SUPPLIED RECORDS:
=== Section Start ===

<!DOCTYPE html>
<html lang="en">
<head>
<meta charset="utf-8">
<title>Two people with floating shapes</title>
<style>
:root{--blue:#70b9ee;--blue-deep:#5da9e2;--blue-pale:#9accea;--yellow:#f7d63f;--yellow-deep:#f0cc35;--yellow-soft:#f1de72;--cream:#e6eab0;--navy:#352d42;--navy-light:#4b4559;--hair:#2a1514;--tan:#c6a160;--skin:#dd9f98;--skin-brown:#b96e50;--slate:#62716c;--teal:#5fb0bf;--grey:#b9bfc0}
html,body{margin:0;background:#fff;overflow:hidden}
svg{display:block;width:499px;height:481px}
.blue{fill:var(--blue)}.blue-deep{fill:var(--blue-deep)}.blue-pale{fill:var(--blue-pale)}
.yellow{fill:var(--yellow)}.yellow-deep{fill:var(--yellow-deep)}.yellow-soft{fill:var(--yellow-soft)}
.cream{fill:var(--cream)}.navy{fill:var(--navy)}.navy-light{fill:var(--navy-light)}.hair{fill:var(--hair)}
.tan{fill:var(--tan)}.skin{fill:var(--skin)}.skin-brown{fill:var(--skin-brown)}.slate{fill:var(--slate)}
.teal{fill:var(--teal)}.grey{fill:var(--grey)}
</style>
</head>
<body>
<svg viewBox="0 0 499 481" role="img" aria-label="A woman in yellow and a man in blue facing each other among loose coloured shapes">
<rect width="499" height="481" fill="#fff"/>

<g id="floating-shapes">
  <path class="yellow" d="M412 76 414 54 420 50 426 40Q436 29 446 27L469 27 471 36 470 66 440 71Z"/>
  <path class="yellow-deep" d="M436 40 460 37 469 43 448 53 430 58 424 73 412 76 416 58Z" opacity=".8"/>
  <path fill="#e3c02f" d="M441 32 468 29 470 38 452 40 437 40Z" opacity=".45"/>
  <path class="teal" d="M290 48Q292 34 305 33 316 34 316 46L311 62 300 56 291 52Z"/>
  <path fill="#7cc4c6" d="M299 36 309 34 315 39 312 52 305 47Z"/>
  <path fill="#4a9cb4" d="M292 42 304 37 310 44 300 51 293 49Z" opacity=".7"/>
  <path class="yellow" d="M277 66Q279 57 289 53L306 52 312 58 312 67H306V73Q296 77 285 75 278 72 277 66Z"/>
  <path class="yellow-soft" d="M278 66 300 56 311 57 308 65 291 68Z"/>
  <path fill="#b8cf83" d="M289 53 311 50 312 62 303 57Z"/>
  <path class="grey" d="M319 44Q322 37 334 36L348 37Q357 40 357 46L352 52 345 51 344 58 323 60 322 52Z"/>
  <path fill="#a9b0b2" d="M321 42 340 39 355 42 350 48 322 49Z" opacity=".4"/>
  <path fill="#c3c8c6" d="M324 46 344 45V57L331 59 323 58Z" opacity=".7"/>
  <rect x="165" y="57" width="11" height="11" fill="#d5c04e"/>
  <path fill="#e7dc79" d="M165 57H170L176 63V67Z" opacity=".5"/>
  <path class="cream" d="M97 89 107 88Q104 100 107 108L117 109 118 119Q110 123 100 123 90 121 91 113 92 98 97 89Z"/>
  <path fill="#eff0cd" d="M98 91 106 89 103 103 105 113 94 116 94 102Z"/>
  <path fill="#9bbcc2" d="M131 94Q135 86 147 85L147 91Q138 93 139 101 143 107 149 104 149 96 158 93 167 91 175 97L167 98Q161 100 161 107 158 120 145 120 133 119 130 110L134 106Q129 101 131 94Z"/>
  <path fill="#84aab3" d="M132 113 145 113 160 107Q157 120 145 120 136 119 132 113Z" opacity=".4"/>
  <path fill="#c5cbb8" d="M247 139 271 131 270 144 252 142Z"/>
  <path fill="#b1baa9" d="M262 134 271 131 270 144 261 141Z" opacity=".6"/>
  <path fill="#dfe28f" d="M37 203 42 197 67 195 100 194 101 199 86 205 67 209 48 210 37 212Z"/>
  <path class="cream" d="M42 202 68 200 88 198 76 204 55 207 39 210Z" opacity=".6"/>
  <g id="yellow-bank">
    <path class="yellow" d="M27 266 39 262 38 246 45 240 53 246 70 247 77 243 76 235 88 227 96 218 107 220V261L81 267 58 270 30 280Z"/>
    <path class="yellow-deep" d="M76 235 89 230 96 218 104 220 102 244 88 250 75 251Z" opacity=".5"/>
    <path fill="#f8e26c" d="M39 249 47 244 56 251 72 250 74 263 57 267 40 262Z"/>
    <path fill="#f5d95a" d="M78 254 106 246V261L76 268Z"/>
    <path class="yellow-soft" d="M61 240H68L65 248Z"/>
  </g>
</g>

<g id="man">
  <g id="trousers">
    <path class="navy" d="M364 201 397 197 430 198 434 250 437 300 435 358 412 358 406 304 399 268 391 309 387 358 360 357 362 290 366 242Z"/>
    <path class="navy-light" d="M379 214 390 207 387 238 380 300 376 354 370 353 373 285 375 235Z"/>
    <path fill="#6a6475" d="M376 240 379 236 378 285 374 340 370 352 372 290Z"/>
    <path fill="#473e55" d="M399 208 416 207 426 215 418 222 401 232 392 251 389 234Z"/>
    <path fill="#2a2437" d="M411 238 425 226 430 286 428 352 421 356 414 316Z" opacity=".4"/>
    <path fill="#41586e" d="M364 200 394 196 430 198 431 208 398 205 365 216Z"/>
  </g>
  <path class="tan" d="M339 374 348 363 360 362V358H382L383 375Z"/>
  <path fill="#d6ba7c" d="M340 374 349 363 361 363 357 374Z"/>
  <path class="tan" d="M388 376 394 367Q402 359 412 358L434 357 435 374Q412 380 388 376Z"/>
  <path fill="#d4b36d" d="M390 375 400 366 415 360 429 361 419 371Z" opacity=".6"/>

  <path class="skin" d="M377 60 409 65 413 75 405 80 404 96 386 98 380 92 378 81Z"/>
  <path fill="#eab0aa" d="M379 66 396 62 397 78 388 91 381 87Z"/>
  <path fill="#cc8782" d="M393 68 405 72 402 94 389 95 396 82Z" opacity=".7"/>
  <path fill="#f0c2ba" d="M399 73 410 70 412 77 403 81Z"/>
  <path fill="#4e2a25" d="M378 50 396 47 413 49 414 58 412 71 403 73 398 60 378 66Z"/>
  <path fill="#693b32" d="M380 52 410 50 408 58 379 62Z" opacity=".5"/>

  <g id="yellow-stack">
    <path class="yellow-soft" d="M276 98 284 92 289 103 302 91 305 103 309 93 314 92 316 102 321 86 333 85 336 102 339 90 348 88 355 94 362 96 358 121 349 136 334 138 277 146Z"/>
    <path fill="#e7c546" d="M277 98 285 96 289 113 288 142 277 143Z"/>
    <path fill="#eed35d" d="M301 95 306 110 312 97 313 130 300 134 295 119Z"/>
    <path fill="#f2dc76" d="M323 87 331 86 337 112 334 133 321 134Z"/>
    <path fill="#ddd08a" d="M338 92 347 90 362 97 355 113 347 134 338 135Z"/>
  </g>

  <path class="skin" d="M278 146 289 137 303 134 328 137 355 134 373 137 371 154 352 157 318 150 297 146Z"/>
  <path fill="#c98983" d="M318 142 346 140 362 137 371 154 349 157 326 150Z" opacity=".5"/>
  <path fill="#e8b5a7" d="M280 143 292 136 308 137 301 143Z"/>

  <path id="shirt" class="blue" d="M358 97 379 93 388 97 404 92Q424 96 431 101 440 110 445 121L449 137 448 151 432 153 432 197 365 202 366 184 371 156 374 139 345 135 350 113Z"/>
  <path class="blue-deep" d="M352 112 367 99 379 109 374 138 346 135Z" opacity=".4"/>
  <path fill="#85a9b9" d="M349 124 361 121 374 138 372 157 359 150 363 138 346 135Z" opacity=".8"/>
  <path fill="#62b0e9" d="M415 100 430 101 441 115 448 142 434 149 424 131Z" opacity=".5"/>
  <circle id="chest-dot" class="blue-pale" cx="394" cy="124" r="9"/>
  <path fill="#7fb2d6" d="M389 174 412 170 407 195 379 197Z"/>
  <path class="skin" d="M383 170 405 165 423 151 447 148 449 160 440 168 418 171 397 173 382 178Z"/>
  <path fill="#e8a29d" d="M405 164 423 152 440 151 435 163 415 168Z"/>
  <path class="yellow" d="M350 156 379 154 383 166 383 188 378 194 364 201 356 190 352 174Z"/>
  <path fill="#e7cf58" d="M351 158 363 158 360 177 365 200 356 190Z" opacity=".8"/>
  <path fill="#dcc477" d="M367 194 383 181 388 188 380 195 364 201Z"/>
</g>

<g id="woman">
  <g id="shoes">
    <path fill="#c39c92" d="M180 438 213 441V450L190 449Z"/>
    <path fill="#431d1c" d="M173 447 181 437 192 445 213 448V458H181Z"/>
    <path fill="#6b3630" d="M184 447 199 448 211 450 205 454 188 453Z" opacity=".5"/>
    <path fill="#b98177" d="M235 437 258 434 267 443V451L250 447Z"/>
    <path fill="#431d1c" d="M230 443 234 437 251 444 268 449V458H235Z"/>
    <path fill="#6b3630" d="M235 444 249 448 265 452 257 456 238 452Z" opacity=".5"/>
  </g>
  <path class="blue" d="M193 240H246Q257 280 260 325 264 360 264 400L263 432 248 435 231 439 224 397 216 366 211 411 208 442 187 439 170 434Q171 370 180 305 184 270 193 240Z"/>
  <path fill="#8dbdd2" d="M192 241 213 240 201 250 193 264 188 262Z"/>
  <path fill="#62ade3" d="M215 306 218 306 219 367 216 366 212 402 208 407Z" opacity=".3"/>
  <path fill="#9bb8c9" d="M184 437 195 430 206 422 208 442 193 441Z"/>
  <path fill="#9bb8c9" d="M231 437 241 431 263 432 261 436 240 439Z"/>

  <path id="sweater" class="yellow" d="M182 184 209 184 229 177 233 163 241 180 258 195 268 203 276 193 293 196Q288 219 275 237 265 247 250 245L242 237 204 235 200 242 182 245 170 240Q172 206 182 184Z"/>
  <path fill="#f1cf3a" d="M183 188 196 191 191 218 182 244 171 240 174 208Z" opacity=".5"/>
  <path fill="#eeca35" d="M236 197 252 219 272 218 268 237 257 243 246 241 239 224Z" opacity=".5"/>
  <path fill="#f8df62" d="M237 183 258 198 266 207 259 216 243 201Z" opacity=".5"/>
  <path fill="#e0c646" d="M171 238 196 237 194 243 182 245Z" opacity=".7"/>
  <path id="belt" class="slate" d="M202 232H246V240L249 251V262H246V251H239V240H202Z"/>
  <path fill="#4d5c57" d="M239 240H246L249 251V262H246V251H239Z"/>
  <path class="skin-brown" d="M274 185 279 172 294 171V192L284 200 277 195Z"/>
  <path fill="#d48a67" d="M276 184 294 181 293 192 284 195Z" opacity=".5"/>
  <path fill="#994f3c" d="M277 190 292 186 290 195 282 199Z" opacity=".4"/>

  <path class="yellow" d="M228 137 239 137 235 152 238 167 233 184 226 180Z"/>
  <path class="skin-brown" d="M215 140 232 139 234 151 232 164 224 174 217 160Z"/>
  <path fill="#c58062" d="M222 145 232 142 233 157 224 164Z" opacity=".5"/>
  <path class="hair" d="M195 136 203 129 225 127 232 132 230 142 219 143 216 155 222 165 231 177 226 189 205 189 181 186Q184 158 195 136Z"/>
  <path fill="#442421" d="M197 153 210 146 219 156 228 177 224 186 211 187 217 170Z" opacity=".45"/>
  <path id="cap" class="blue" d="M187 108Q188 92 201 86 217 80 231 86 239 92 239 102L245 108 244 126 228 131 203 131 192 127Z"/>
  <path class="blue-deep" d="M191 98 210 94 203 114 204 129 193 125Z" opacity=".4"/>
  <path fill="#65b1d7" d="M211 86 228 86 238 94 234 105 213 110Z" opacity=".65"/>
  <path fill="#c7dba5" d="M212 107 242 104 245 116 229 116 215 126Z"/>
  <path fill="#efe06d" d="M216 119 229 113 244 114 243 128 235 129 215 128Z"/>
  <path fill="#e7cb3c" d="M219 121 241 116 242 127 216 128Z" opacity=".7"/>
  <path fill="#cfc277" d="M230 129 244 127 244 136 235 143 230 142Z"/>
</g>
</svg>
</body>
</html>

=== Section End ===

DIRECTIONS: Your task is to restate, word for word, only those lines above that fall between the line holding "42 304 37 310" and the line holding "66Q279 57 289", inclusive.

ANSWER TO THIS TASK:
  <path fill="#4a9cb4" d="M292 42 304 37 310 44 300 51 293 49Z" opacity=".7"/>
  <path class="yellow" d="M277 66Q279 57 289 53L306 52 312 58 312 67H306V73Q296 77 285 75 278 72 277 66Z"/>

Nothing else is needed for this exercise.